Fellow tight ends Hunter Henry (shoulder) and Jonnu Smith (ankle) were present. For the second straight day, Henry was in full uniform but did only conditioning work. Fumagalli worked out in shorts and a T-shirt. Smith was not in uniform.
Cornerback Jonathan Jones did not participate but did join his teammates late in the session as an observer.
INJURIES: Rookie LB Ronnie Perkins dinged his right knee during a kickoff-coverage session and left for a short time before returning with a wrap on the knee.
DRESS CODE: Full pads.
▪ Philadelphia’s Jalen Reagor made a ridiculous, leaping one-handed catch — looked like he had a Velcro hand — over Patriots cornerback Michael Jackson during one-on-one work. The Eagles tweeted video of it, and it’s worth a look.
▪ Gunner Olszewski went full horizontal extension in the end zone to snag a Jones pass during individual drills.
ODDS AND ENDS
▪ New England receiver Kendrick Bourne showed great concentration and body control to snatch a Newton pass that deflected off linebacker Eric Wilson’s hands just before it hit the ground.
▪ Meyers made an excellent catch in traffic on a bullet from Brian Hoyer.
▪ Hoyer was picked at the goal line by linebacker Alex Singleton.
▪ Quinn Nordin was 3 for 4 on field goals at the end of practice. He connected from 33, 40, and 44 yards but was wide left on a 46-yard attempt.
▪ Many Patriots, including Bourne, Devin Ross, and Jakob Johnson, stayed after practice to catch passes from the JUGS machine.
▪ Bill Belichick watched his defense almost the entire practice, while Matt Patricia watched the offense.
▪ Belichick spent time chatting with Mike Lombardi, who used to serve as a Patriots coaching staff assistant.

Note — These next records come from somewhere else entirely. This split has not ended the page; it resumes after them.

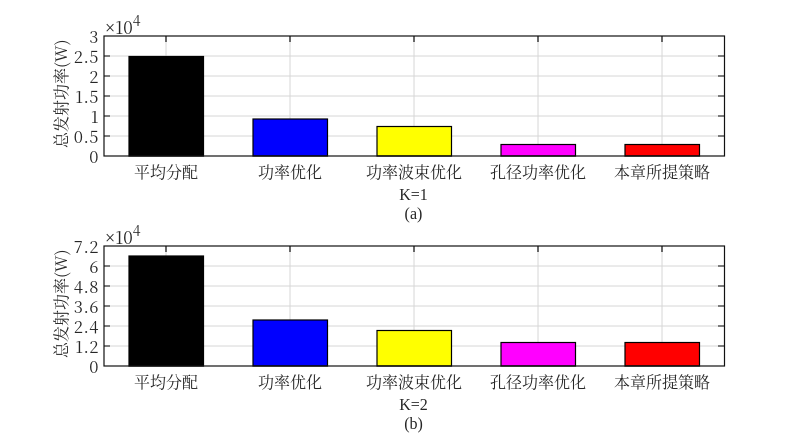
<!DOCTYPE html>
<html lang="zh-CN">
<head>
<meta charset="utf-8">
<title>总发射功率</title>
<style>
:root {
  --paper: #fff;
  --ink: #262626;
  --axis: #111;
  --grid: #d6d6d6;
  --average: #000;
  --power: #00f;
  --beam: #ff0;
  --aperture: #f0f;
  --proposed: #f00;
}
* { box-sizing: border-box; margin: 0; padding: 0; }
body {
  width: 800px; height: 443px; overflow: hidden;
  background: var(--paper); color: var(--ink);
  font: 300 16px/20px "Noto Serif CJK SC", "Noto Serif", serif;
}
.charts { display: grid; grid-template-rows: 210px 210px; }
.chart {
  display: grid;
  grid-template-columns: 51px 20px 28px 5px 621px;
  grid-template-rows: 36px 120px 26px 20px 18px;
}
.exponent { grid-area: 1 / 5; padding: 17px 0 0 1px; font-size: 17px; white-space: nowrap; }
.times { font-family: "Liberation Serif", serif; font-size: 18px; line-height: 0; }
.exponent sup { position: relative; top: -8px; font-size: 14px; line-height: 0; vertical-align: baseline; }
.y-title {
  grid-area: 2 / 2; width: 20px; height: 120px; margin-top: -2px;
  writing-mode: vertical-rl; text-orientation: sideways;
  transform: rotate(180deg); text-align: center; white-space: nowrap;
}
.y-scale {
  grid-area: 2 / 3; margin: -10px 0; list-style: none;
  display: flex; flex-direction: column; justify-content: space-between;
  text-align: right; font-size: 16.5px; letter-spacing: 0.5px; white-space: nowrap;
}
.plot { grid-area: 2 / 5; width: 621px; height: 120px; overflow: visible; }
.categories {
  grid-area: 3 / 5; list-style: none; padding-top: 6px;
  display: grid; grid-template-columns: repeat(5, 124px); text-align: center; white-space: nowrap;
}
.caption { grid-area: 4 / 5 / 6 / 6; padding: 3px 2px 0 0; text-align: center; font: 400 16px/19px "Liberation Serif", serif; }
.caption span { display: block; }
.grid-lines { fill: none; stroke: var(--grid); }
.axes { fill: none; stroke: var(--axis); stroke-width: 1.2; }
.bars { stroke: #000; stroke-width: 1.2; }
.average { fill: var(--average); }
.power { fill: var(--power); }
.beam { fill: var(--beam); }
.aperture { fill: var(--aperture); }
.proposed { fill: var(--proposed); }
</style>
</head>
<body>
<main class="charts">
  <figure class="chart">
    <p class="exponent"><span class="times">×</span>10<sup>4</sup></p>
    <p class="y-title">总发射功率(W)</p>
    <ol class="y-scale"><li>3</li><li>2.5</li><li>2</li><li>1.5</li><li>1</li><li>0.5</li><li>0</li></ol>
    <svg class="plot" viewBox="0 0 621 120" role="img" aria-label="K=1 总发射功率柱状图">
      <defs>
        <path id="grid-lines" class="grid-lines" d="M0 20H620M0 40H620M0 60H620M0 80H620M0 100H620M62 0V120M186 0V120M310 0V120M434 0V120M558 0V120"/>
        <g id="axes" class="axes">
          <rect width="620.5" height="120"/>
          <path d="M0 20h6M0 40h6M0 60h6M0 80h6M0 100h6M620 20h-6M620 40h-6M620 60h-6M620 80h-6M620 100h-6M62 0v6M186 0v6M310 0v6M434 0v6M558 0v6"/>
        </g>
      </defs>
      <use href="#grid-lines"/>
      <g class="bars">
        <rect class="average" x="25" y="20.5" width="74.5" height="99.5"/>
        <rect class="power" x="149" y="83" width="74.5" height="37"/>
        <rect class="beam" x="273" y="90.5" width="74.5" height="29.5"/>
        <rect class="aperture" x="397" y="108.5" width="74.5" height="11.5"/>
        <rect class="proposed" x="521" y="108.5" width="74.5" height="11.5"/>
      </g>
      <use href="#axes"/>
    </svg>
    <ul class="categories"><li>平均分配</li><li>功率优化</li><li>功率波束优化</li><li>孔径功率优化</li><li>本章所提策略</li></ul>
    <figcaption class="caption"><span>K=1</span><span>(a)</span></figcaption>
  </figure>
  <figure class="chart">
    <p class="exponent"><span class="times">×</span>10<sup>4</sup></p>
    <p class="y-title">总发射功率(W)</p>
    <ol class="y-scale"><li>7.2</li><li>6</li><li>4.8</li><li>3.6</li><li>2.4</li><li>1.2</li><li>0</li></ol>
    <svg class="plot" viewBox="0 0 621 120" role="img" aria-label="K=2 总发射功率柱状图">
      <use href="#grid-lines"/>
      <g class="bars">
        <rect class="average" x="25" y="10" width="74.5" height="110"/>
        <rect class="power" x="149" y="74" width="74.5" height="46"/>
        <rect class="beam" x="273" y="84.5" width="74.5" height="35.5"/>
        <rect class="aperture" x="397" y="96.5" width="74.5" height="23.5"/>
        <rect class="proposed" x="521" y="96.5" width="74.5" height="23.5"/>
      </g>
      <use href="#axes"/>
    </svg>
    <ul class="categories"><li>平均分配</li><li>功率优化</li><li>功率波束优化</li><li>孔径功率优化</li><li>本章所提策略</li></ul>
    <figcaption class="caption"><span>K=2</span><span>(b)</span></figcaption>
  </figure>
</main>
</body>
</html>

Lombardi’s son, Mick, is New England’s receivers coach.
▪ Practice wrapped up early, lasting about an hour and 20 minutes, which could mean extended playing time for projected starters Thursday night.
Thursday: Exhibition Game 2 at Philadelphia Eagles, 7:30 p.m.